=== Section Start ===
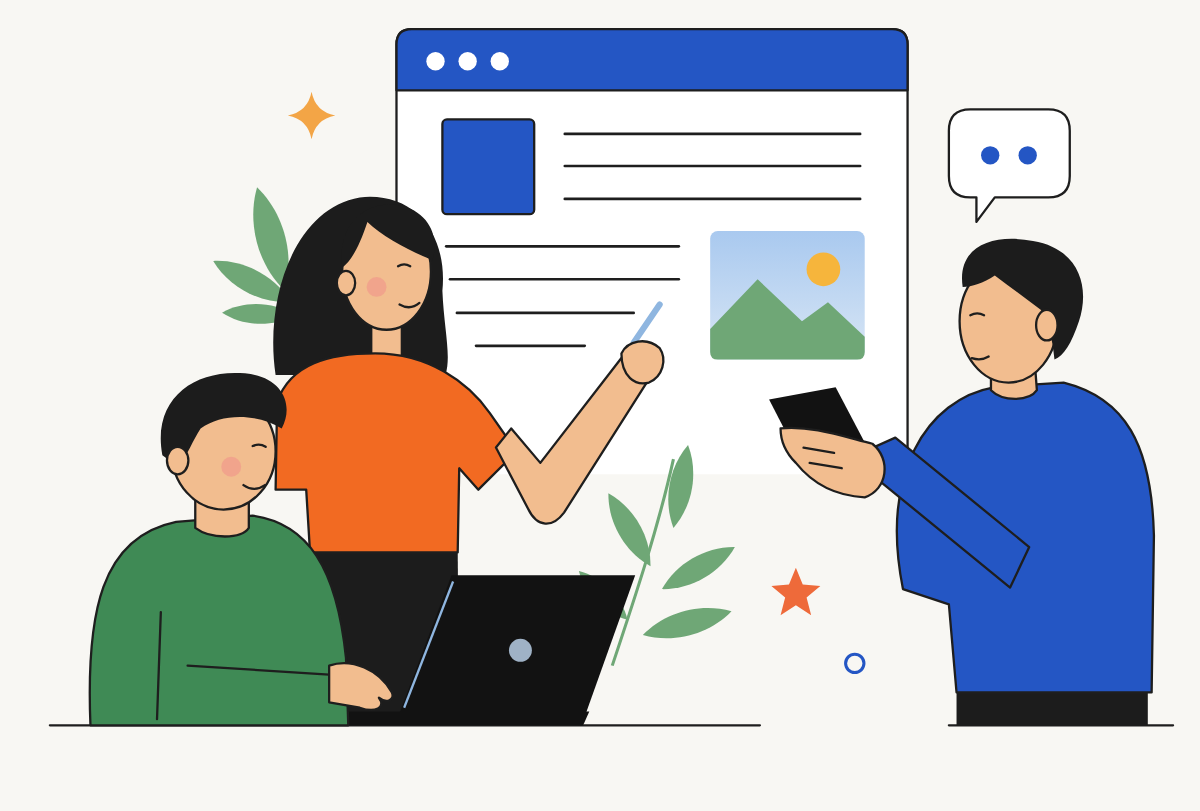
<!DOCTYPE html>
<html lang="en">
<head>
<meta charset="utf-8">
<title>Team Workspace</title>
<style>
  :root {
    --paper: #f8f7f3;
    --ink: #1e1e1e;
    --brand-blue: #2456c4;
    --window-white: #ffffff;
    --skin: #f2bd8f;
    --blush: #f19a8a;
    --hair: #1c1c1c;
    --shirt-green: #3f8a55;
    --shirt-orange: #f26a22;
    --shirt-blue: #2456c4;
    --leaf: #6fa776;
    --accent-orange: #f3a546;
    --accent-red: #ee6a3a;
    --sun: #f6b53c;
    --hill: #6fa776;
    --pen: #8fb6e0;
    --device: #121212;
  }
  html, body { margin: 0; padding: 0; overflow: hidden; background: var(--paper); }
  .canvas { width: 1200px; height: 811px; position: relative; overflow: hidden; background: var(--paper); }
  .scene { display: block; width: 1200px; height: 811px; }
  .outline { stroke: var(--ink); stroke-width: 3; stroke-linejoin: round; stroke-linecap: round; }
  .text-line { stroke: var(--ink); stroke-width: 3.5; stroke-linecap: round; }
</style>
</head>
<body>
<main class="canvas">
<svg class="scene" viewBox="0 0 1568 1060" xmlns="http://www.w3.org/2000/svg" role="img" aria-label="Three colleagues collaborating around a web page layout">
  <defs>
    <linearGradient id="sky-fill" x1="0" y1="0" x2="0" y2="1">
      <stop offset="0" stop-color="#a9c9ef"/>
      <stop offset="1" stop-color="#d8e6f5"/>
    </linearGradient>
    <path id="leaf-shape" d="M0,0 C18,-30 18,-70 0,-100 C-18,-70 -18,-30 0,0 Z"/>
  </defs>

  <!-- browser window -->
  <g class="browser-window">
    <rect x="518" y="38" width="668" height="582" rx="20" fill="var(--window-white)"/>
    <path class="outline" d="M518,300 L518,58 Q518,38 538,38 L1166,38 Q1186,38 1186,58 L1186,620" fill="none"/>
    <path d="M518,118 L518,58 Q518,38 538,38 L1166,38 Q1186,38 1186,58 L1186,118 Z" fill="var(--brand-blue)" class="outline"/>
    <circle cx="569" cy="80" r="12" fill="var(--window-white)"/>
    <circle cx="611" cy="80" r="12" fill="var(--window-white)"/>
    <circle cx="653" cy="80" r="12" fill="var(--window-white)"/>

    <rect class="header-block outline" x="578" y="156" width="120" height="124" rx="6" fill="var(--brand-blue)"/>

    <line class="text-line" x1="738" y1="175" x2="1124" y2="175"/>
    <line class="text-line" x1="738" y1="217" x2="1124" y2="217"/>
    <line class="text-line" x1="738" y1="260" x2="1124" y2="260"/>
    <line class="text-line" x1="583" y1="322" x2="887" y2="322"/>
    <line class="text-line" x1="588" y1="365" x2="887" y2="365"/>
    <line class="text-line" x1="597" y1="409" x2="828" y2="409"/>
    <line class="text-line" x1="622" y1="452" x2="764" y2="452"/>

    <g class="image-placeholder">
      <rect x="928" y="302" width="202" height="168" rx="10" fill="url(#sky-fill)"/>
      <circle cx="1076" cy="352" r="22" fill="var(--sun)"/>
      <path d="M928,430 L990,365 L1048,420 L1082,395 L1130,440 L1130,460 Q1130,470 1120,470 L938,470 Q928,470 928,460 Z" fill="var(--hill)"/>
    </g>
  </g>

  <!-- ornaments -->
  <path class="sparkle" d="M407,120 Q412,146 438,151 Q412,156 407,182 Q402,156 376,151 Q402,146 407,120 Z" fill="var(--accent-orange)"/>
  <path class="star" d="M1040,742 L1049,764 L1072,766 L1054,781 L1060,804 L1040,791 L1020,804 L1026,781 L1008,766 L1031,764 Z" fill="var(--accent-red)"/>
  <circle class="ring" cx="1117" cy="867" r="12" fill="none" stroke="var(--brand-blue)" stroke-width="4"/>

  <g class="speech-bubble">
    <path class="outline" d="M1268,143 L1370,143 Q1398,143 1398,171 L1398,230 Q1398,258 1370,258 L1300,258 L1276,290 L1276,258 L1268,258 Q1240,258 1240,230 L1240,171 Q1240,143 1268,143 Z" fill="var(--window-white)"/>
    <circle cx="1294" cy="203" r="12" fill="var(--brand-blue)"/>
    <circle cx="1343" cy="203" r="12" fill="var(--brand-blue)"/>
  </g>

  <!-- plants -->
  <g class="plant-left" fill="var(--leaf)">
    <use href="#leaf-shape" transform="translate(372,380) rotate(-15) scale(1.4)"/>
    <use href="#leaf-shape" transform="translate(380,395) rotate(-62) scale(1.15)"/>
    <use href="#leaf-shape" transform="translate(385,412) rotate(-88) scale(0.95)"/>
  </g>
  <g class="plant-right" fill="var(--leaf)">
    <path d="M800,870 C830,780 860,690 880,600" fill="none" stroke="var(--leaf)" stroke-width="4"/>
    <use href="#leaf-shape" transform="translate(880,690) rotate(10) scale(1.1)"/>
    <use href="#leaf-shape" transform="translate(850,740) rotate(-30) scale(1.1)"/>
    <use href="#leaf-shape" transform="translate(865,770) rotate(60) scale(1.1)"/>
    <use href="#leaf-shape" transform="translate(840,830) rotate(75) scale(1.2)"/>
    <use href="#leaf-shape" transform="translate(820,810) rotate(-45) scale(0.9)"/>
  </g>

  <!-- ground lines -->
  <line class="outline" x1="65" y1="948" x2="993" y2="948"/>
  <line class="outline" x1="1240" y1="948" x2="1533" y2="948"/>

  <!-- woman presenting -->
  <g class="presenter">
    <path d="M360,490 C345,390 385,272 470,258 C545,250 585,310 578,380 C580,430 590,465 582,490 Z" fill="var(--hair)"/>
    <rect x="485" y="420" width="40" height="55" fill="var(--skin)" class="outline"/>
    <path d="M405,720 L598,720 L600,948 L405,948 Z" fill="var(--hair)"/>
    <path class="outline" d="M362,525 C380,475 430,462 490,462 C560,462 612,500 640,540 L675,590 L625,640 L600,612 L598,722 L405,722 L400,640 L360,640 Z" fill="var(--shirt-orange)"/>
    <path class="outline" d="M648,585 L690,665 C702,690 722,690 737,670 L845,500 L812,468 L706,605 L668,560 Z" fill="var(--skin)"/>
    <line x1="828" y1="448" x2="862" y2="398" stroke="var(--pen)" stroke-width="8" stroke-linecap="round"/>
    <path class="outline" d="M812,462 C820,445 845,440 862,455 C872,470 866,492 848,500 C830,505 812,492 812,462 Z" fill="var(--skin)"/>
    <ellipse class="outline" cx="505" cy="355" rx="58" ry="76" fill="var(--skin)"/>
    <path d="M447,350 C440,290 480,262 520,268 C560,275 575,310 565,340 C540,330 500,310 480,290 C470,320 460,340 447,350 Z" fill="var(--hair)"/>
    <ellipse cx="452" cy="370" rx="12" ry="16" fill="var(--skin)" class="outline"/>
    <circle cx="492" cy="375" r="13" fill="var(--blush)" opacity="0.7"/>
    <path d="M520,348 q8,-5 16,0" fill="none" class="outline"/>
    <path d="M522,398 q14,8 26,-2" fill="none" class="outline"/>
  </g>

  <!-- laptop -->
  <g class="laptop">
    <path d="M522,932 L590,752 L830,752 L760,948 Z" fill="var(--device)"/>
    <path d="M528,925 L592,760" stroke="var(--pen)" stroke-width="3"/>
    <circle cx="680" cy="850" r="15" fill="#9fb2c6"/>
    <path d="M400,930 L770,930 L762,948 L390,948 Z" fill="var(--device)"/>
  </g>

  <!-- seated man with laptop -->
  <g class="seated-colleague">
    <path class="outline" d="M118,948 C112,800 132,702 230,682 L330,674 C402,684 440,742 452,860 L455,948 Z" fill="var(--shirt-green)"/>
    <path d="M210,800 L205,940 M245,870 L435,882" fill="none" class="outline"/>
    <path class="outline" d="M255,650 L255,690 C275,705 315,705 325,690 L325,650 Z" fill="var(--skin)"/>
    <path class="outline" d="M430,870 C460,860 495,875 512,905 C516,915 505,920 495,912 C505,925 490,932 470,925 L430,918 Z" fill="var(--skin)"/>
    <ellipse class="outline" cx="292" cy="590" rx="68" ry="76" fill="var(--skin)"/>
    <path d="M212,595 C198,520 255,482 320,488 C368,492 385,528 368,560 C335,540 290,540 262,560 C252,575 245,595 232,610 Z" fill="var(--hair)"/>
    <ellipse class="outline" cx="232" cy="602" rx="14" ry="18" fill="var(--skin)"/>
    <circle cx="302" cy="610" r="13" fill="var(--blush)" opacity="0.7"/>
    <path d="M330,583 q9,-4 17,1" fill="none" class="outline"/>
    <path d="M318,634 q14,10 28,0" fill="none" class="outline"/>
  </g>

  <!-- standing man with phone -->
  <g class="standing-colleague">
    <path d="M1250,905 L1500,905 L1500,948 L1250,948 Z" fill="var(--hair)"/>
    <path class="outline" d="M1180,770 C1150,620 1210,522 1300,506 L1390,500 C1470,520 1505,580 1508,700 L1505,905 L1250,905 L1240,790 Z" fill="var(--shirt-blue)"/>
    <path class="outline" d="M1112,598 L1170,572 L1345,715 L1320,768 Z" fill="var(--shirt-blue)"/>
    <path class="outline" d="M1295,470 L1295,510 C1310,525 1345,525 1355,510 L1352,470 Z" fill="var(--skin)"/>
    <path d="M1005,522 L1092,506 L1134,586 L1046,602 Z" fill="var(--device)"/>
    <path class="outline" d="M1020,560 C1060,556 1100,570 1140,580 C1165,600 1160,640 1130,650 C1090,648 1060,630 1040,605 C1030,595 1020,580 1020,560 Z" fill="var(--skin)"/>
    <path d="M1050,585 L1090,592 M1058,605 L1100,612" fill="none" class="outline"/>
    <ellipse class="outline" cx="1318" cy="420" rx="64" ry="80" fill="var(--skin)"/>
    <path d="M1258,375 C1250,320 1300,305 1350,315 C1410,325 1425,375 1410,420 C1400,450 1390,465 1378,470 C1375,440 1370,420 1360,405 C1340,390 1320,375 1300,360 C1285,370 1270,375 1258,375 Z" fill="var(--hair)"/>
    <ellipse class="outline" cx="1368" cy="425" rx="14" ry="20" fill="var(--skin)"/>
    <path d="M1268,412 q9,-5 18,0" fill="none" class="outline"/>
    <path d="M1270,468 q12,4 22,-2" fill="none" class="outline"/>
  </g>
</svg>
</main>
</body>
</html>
=== Section End ===
The copy should run from the first line of the material above through the line with "--shirt-green: #3f8a55;", repeated exactly and without pictures.

<!DOCTYPE html>
<html lang="en">
<head>
<meta charset="utf-8">
<title>Team Workspace</title>
<style>
  :root {
    --paper: #f8f7f3;
    --ink: #1e1e1e;
    --brand-blue: #2456c4;
    --window-white: #ffffff;
    --skin: #f2bd8f;
    --blush: #f19a8a;
    --hair: #1c1c1c;
    --shirt-green: #3f8a55;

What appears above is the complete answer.